“It was just good, solid team defense…winning pucks. It was probably not the prettiest hockey, but I thought the goals we scored were pretty nice ones going to the net. It was playoff hockey. I thought we were better at it than they were tonight. Who knows how the next one is going to go, but we’re going to enjoy this.”

It was clear early on that the Bruins wanted to set the tone both physically and style of play-wise, and they did just that. The pounding physicality clearly bothered the Lightning as Steven Stamkos made an uncharacteristic choice to retaliate against Tim Schaller after he threw a heavy hit on the Tampa Bay star player. That landed Stamkos in the box and set the Bruins up for their first of two power play goals on the evening. 

Those two power play goals were proof enough that the Bruins had their special teams in good order, but it took just a combined 23 seconds of power play time to strike for those two scores against the Lightning penalty kill.
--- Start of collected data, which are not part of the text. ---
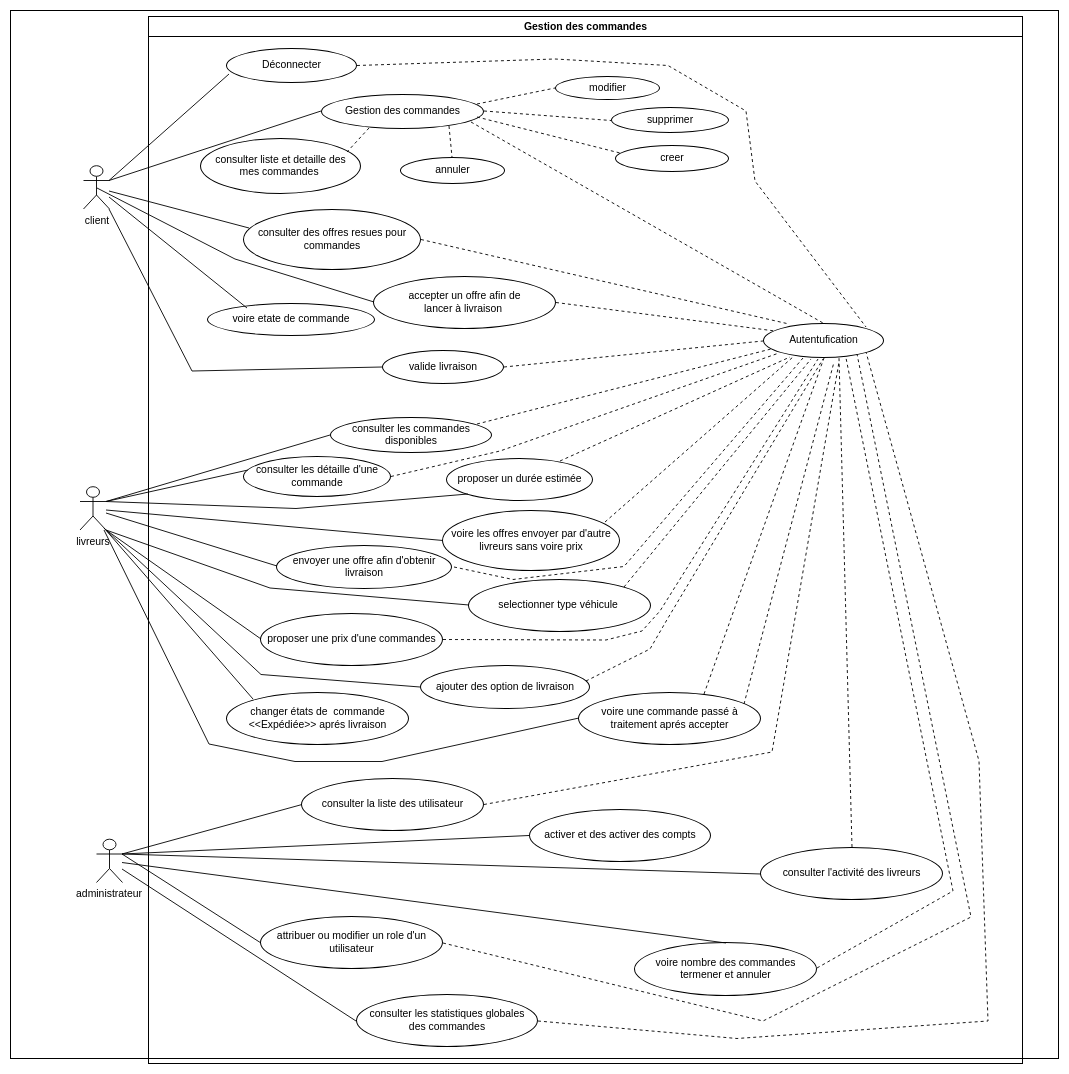
<!DOCTYPE html>
<html lang="fr">
<head>
<meta charset="utf-8">
<title>Gestion des commandes</title>
<style>
:root { --ink: #000; --paper: #fff; }
* { box-sizing: border-box; }
html, body { margin: 0; background: var(--paper); }
body { width: 1069px; height: 1074px; overflow: hidden; }
.diagram {
  position: relative; width: 1069px; height: 1074px; overflow: hidden;
  background: var(--paper); color: var(--ink);
  font: 10.4px/12.5px "Liberation Sans", Arial, sans-serif;
}
.frame, .system { position: absolute; border: 1px solid var(--ink); }
.frame { left: 10px; top: 10px; width: 1049px; height: 1049px; }
.system { left: 148px; top: 16px; width: 875px; height: 1048px; }
.system h1 {
  margin: 0; height: 20px; border-bottom: 1px solid var(--ink);
  font-size: 10.4px; line-height: 20px; text-align: center;
}
.case {
  position: absolute; left: var(--x); top: var(--y); width: var(--w); height: var(--h);
  display: flex; align-items: center; justify-content: center;
  border: 1px solid var(--ink); border-radius: 50%; background: var(--paper);
  text-align: center; white-space: pre;
}
.links { position: absolute; left: 0; top: 0; fill: none; stroke: var(--ink); stroke-width: 0.9; }
.include { stroke-dasharray: 3 3; }
.actor { position: absolute; width: 100px; text-align: center; }
</style>
</head>
<body>
<main class="diagram">
  <div class="frame"></div>
  <section class="system"><h1>Gestion des commandes</h1></section>

  <div class="case" style="--x:226px;--y:48px;--w:131px;--h:35px">Déconnecter</div>
  <div class="case" style="--x:321px;--y:94px;--w:163px;--h:35px">Gestion des commandes</div>
  <div class="case" style="--x:555px;--y:76px;--w:105px;--h:24px">modifier</div>
  <div class="case" style="--x:611px;--y:107px;--w:118px;--h:26px">supprimer</div>
  <div class="case" style="--x:615px;--y:145px;--w:114px;--h:27px">creer</div>
  <div class="case" style="--x:400px;--y:157px;--w:105px;--h:27px">annuler</div>
  <div class="case" style="--x:200px;--y:138px;--w:161px;--h:56px"><span>consulter liste et detaille des<br>mes commandes&nbsp;</span></div>
  <div class="case" style="--x:243px;--y:209px;--w:178px;--h:61px"><span>consulter des offres resues pour<br>commandes</span></div>
  <div class="case" style="--x:373px;--y:276px;--w:183px;--h:53px"><span>accepter un offre afin de<br>lancer à livraison&nbsp;</span></div>
  <div class="case" style="--x:207px;--y:303px;--w:168px;--h:33px">voire etate de commande</div>
  <div class="case" style="--x:382px;--y:350px;--w:122px;--h:34px">valide livraison</div>
  <div class="case" style="--x:763px;--y:323px;--w:121px;--h:35px">Autentufication</div>

  <div class="case" style="--x:330px;--y:417px;--w:162px;--h:36px"><span>consulter les commandes<br>disponibles</span></div>
  <div class="case" style="--x:243px;--y:456px;--w:148px;--h:41px"><span>consulter les détaille d'une<br>commande</span></div>
  <div class="case" style="--x:446px;--y:458px;--w:147px;--h:43px">proposer un durée estimée</div>
  <div class="case" style="--x:442px;--y:510px;--w:178px;--h:61px"><span>voire les offres envoyer par d'autre<br>livreurs sans voire prix</span></div>
  <div class="case" style="--x:276px;--y:545px;--w:176px;--h:44px"><span>envoyer une offre afin d'obtenir<br>livraison</span></div>
  <div class="case" style="--x:468px;--y:579px;--w:183px;--h:53px"><span>selectionner type véhicule&nbsp;</span></div>
  <div class="case" style="--x:260px;--y:613px;--w:183px;--h:53px">proposer une prix d'une commandes</div>
  <div class="case" style="--x:420px;--y:665px;--w:170px;--h:44px">ajouter des option de livraison</div>
  <div class="case" style="--x:226px;--y:692px;--w:183px;--h:53px"><span>changer états de&nbsp; commande<br>&lt;&lt;Expédiée&gt;&gt; aprés livraison</span></div>
  <div class="case" style="--x:578px;--y:692px;--w:183px;--h:53px"><span>voire une commande passé à<br>traitement aprés accepter</span></div>

  <div class="case" style="--x:301px;--y:778px;--w:183px;--h:53px">consulter la liste des utilisateur</div>
  <div class="case" style="--x:529px;--y:809px;--w:182px;--h:53px">activer et des activer des compts</div>
  <div class="case" style="--x:760px;--y:847px;--w:183px;--h:53px">consulter l'activité des livreurs</div>
  <div class="case" style="--x:260px;--y:916px;--w:183px;--h:53px"><span>attribuer ou modifier un role d'un<br>utilisateur</span></div>
  <div class="case" style="--x:634px;--y:942px;--w:183px;--h:54px"><span>voire nombre des commandes<br>termener et annuler</span></div>
  <div class="case" style="--x:356px;--y:994px;--w:182px;--h:53px"><span>consulter les statistiques globales<br>des commandes</span></div>

  <svg class="links" width="1069" height="1074" viewBox="0 0 1069 1074" aria-hidden="true">
    <defs>
      <g id="actor-figure">
        <ellipse cx="0" cy="5" rx="6.5" ry="5.3"/>
        <path d="M0 10.5V29M-13 14.5H13M0 29L-13 43M0 29L13 43"/>
      </g>
    </defs>
    <use href="#actor-figure" x="96.5" y="166"/>
    <use href="#actor-figure" x="93" y="487"/>
    <use href="#actor-figure" x="109.5" y="839.5"/>

    <g class="client-links">
      <path d="M109 180.5L229 74"/>
      <path d="M109 180.5L321 111"/>
      <path d="M109 191L249 228"/>
      <path d="M97 188L235 259L374 302"/>
      <path d="M109 197L247 308"/>
      <path d="M109 209L192 371L382 367"/>
    </g>
    <g class="livreur-links">
      <path d="M106 501.5L330 435"/>
      <path d="M106 501.5L248 470"/>
      <path d="M106 501.5L296 508.5L468 494"/>
      <path d="M106 510L443 540.5"/>
      <path d="M106 513L277 566"/>
      <path d="M106 530L270 588L469 605"/>
      <path d="M106 530L261 639"/>
      <path d="M106 530L261 674.5L420 687"/>
      <path d="M104 528L253 699"/>
      <path d="M104 530L209 744L295 761.5H382L579 718"/>
    </g>
    <g class="administrateur-links">
      <path d="M122 854L302 804.5"/>
      <path d="M122 854L529 835.5"/>
      <path d="M122 854L761 874"/>
      <path d="M122 862.5L726 943"/>
      <path d="M122 854L261 943"/>
      <path d="M122 869L356 1021"/>
    </g>
    <g class="include">
      <path d="M357 65.5L555 59L668 65.5L746 111L755 181L866 327"/>
      <path d="M477 104L555 88"/>
      <path d="M484 111L611 120.5"/>
      <path d="M477 117L620 153"/>
      <path d="M449 126L452 157"/>
      <path d="M369 128L347 152"/>
      <path d="M471 122L823 323"/>
      <path d="M421 239.5L789 324"/>
      <path d="M556 302.5L775 331"/>
      <path d="M504 367L763 341"/>
      <path d="M477 424L771 349"/>
      <path d="M391 476.5L500 451L779 353"/>
      <path d="M560 461L790 357"/>
      <path d="M605 522L793 357"/>
      <path d="M454 567L513 579.5L624 566.5L803 358"/>
      <path d="M624 587L811 359"/>
      <path d="M443 639.5L606 640L642 631L660 611L818 359"/>
      <path d="M586 681L650 649L668 618L823 359"/>
      <path d="M704 694L824 358"/>
      <path d="M744 704L834 362"/>
      <path d="M484 804.5L772 752L839 362"/>
      <path d="M852 847L839 358"/>
      <path d="M817 968L953 891L846 358"/>
      <path d="M443 943L763 1021L971 917L857 354"/>
      <path d="M538 1021L737 1038.5L988 1021L979 761L866 352"/>
    </g>
  </svg>

  <div class="actor" style="left:47px;top:215px">client</div>
  <div class="actor" style="left:43px;top:536px">livreurs</div>
  <div class="actor" style="left:59px;top:888px">administrateur</div>
</main>
</body>
</html>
That’s the kind of thing that’s going to keep Jon Cooper and the Tampa Bay coaching staff up at night before the final two meetings between these two teams. The suffocating defense, the stout physicality and the quick strike offense just completely overwhelmed the Lightning, and things went exactly according to the game plan that Bruce Cassidy had set out for them prior to the game. 

“We’re a confident group back there, and when we play the way we’re supposed to we can compete with anybody,” said Kevan Miller, who played a punishing, physical 21:41 of ice time in the win. “It’s that time of year where we’re pushing for the playoffs, we’re grinding away and we knew as a group after [the Florida loss] we needed to tighten things up. We did that. That’s a tough team over there, so you need to take time and space away from them. As a group we did a great job of that.”

About the only thing that didn’t go right for the Bruins early was David Backes exiting quickly at the end of the first after his right thigh got sliced by an errant skate blade. But even the 33-year-old Backes managed to avoid serious injury despite approximately 18 stitches to close the wound, and was cracking jokes about it as he limped to the Bruins bus postgame.

Clearly things can and will change with two games remaining between the two teams in the final three weeks of the regular season. The Bruins should theoretically be even better and more difficult to beat once they got all of their key players healthy, and that’s got to be a frightening prospect for the Lightning. 

MORE - Talking Points: B's start strong and don't look back vs Tampa

Then again perhaps the Bolts were a little rusty after three days off leading into Saturday night, and they needed to be kicked in the teeth by the Bruins to start getting that hunger back. Either way the Bruins are within a single win of pulling into a tie for the top spot in the East and home ice throughout the entire Eastern Conference playoff bracket. Nobody should be surprised the Bruins did it once again while fighting through injuries and a brutal late season schedule, and that’s a testament to how stubbornly they’ve successfully plowed through adversity this season. 

The dominant win over Tampa on Saturday night just serves as another piece of compelling hockey evidence that something special is building with the Black and Gold. It’s become impossible to deny or ignore as the Bruins continue bucking the odds in a way that should have everybody else’s full attention around the NHL at this point.